Cooker Type: Decide whether you want — a (i) freestanding cooker/upright range; (ii) hob/cooktop and wall oven; or (iii) hob/cooktop and underbench oven.
Gas, electric or dual fuel: Determine which type of fuel you will use based on what you have available and your personal cooking preference. Remember that most gas cookers can be connected to either natural gas or LPG, but you will probably need a conversion kit professionally installed for LPG.
External Size: Are you planning on cooking for a team, or looking for a compact apartment unit? If you are replacing an existing cooker check the dimensions carefully to avoid potentially expensive kitchen renovation. Also note the amount of space around the cooktop you are required to leave.
Metal, ceramic or induction hob: If you have decided on electricity for your hob, decide on the type of hotplate.
Oven capacity and dimensions: Look at capacity and dimensions to narrow your selection of ovens.
Self-cleaning: Decide whether the additional cost of a self-cleaning oven is justified.

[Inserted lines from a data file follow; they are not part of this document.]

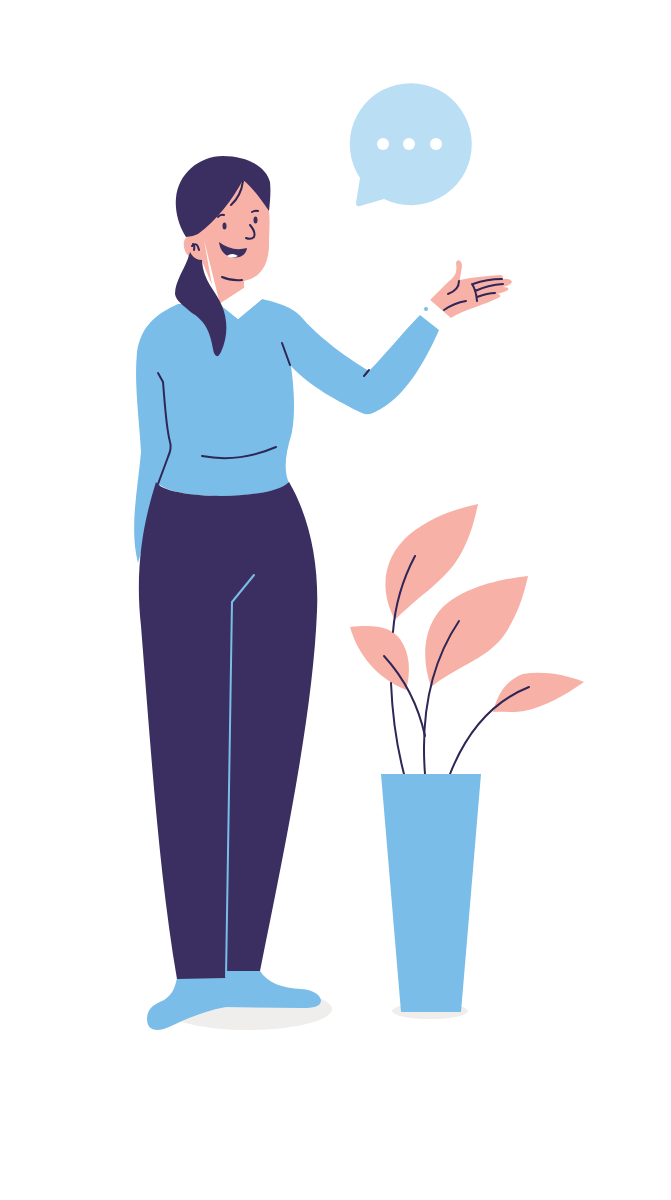
<!DOCTYPE html>
<html lang="en">
<head>
<meta charset="utf-8">
<title>Woman presenting beside a potted plant</title>
<style>
:root {
  --paper: #ffffff;
  --sky: #79bde8;
  --pale-sky: #badef3;
  --ink: #3a2f60;
  --line: #2f2657;
  --skin: #f7b1a6;
  --shadow: #efeeed;
}
html, body { margin: 0; background: var(--paper); overflow: hidden; }
svg { display: block; width: 671px; height: 1200px; }
.paper { fill: var(--paper); }
.sky { fill: var(--sky); }
.pale-sky { fill: var(--pale-sky); }
.ink { fill: var(--ink); }
.skin { fill: var(--skin); }
.shadow { fill: var(--shadow); }
.stroke { fill: none; stroke: var(--line); stroke-width: 2; stroke-linecap: round; stroke-linejoin: round; }
.seam { stroke: var(--sky); }
</style>
</head>
<body>
<svg viewBox="0 0 671 1200" role="img" aria-label="Smiling woman holding out an open hand under a speech bubble, next to a potted plant">
  <rect class="paper" width="671" height="1200"/>

  <g id="shadows" class="shadow">
    <ellipse cx="248" cy="1009" rx="84" ry="21"/>
    <ellipse cx="430" cy="1011" rx="38" ry="8"/>
  </g>

  <g id="speech-bubble">
    <path class="pale-sky" d="M360 178A61 61 0 1 1 384 199L360 206Q356 207 356 203Z"/>
    <g class="paper">
      <circle cx="383" cy="144" r="6"/>
      <circle cx="409" cy="144" r="6"/>
      <circle cx="436" cy="144" r="6"/>
    </g>
  </g>

  <g id="plant">
    <g class="skin">
      <path d="M395 620C378 588 384 556 410 534C430 518 454 509 478 504C474 524 468 542 459 557C444 582 418 596 395 620Z"/>
      <path d="M431 687C422 660 423 634 437 614C454 591 492 580 528 576C523 600 514 622 502 638C484 660 456 667 431 687Z"/>
      <path d="M350 627C376 624 391 627 400 639C410 653 411 672 406 690C377 678 358 655 350 627Z"/>
      <path d="M493 712C498 692 507 680 523 674C542 671 564 674 584 682C564 696 544 707 524 711C512 713 503 711 493 712Z"/>
    </g>
    <g class="stroke">
      <path d="M415 556Q396 592 393 632M391 683Q393 732 404 774"/>
      <path d="M459 621Q418 682 425 774"/>
      <path d="M384 656Q415 690 425 736"/>
      <path d="M529 687Q476 708 450 774"/>
    </g>
    <polygon class="sky" points="381,774 481,774 461,1012 401,1012"/>
  </g>

  <g id="shoes" class="sky">
    <path d="M177 978H226V1007C204 1011 186 1019 169 1027C156 1033 147 1030 147 1019C147 1008 155 1004 164 1000C172 995 175 988 177 978Z"/>
    <path d="M225 971H260C268 983 282 988 301 989C315 990 321 996 321 1001C320 1007 313 1008 303 1008L222 1007Z"/>
  </g>

  <g id="jumper">
    <path class="sky" d="M178 304C156 314 141 326 137 352C134 384 139 416 141 452C138 488 129 528 138 563L160 485C178 500 270 500 289 483C283 470 286 452 291 436C295 420 295 394 291 366C309 386 339 402 362 413Q368 416 375 412C404 399 425 362 439 330L420 315C402 333 386 354 369 371C347 358 320 338 304 320C294 308 283 304 262 299L238 319L220 304Z"/>
    <g class="stroke">
      <path d="M158 373L163 382C165 405 166 427 170 442Q172 448 168 457L158 484"/>
      <path d="M202 456Q239 463 276 447"/>
      <path d="M282 343L290 365M364 376L369 370"/>
    </g>
  </g>

  <g id="trousers">
    <path class="ink" d="M156 482C166 500 272 501 289 482C310 518 319 564 317 611C313 712 286 842 260 971H227L226 978L177 979C159 874 151 752 141 626C135 572 142 526 156 482Z"/>
    <path class="stroke seam" d="M254 575L232 602L226 977"/>
  </g>

  <g id="hand">
    <path class="skin" d="M430 300L448 282C457 276 457 270 456 263C457 258 462 260 462 266C461 273 460 277 460 280C473 277 488 276 501 275Q505 277 501 279Q511 278 512 282Q511 285 503 287Q510 287 508 290Q505 292 497 294Q501 294 500 297C485 305 465 309 451 318Z"/>
    <polygon class="paper" points="429,299 450,318 440,330 419,314"/>
    <circle class="sky" cx="426" cy="309" r="2"/>
    <g class="stroke">
      <path d="M459 281Q459 290 448 294M444 310Q454 303 466 301"/>
      <path d="M472 284Q476 290 477 301M473 284Q487 279 502 279M475 291Q488 285 503 284M477 297Q488 293 495 293"/>
    </g>
  </g>

  <g id="head">
    <path class="skin" d="M204 240L220 304L244 288V281C264 277 270 260 269 238C270 222 270 208 266 196L242 176L192 235C183 236 182 245 186 253Q191 261 202 261L212 285Z"/>
    <path class="paper" d="M219 304L244 288L262 299L238 319Z"/>
    <g id="hair" class="ink">
      <path d="M186 237C177 223 175 208 176 198C178 174 199 156 223 156C246 156 266 166 270 182C271 192 270 202 269 211C260 198 252 187 243 180C232 200 217 220 198 234Q192 237 186 237Z"/>
      <path d="M190 252C186 268 175 280 175 294C176 301 184 306 192 313C210 324 211 340 214 353Q217 360 221 352C229 334 227 318 222 306C217 292 203 282 202 260Q194 260 190 252Z"/>
    </g>
    <path class="stroke" d="M243 181Q241 196 231 205"/>
    <g id="face">
      <ellipse class="ink" cx="224.500" cy="226" rx="2" ry="3.500"/>
      <ellipse class="ink" cx="255.500" cy="220" rx="2" ry="3.500"/>
      <g class="stroke">
        <path d="M218 217Q220 214 224 215M252 212Q255 210 258 211"/>
        <path d="M250 225Q256 232 254 237Q251 240 246 238"/>
        <path d="M222 277Q231 281 242 280"/>
        <path d="M192 246Q197 241 199 250M193 244Q195 246 194 250"/>
      </g>
      <path class="ink" d="M219 242Q232 252 247 248C246 256 238 259 231 257C223 255 220 249 219 242Z"/>
      <path class="paper" d="M227 256Q232 252 238 256Q232 259 227 256Z"/>
    </g>
  </g>
</svg>
</body>
</html>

Door glazing: More layers of glass usually mean the door stays cooler to the touch. Two layers are standard, but three and four layers of glass are also available on some models.
Hotplate / burner spacing: Are they adequately spaced to allow you to have all the pots and pans you need at the same time on the stove? Can you use the other hotplates / burners if you are using the wok burner?
Special hotplates / burners: Do you want special burners or hotplates such as fish burners, teppanyaki plates, a BBQ grill, simmer plates or a deep fryer?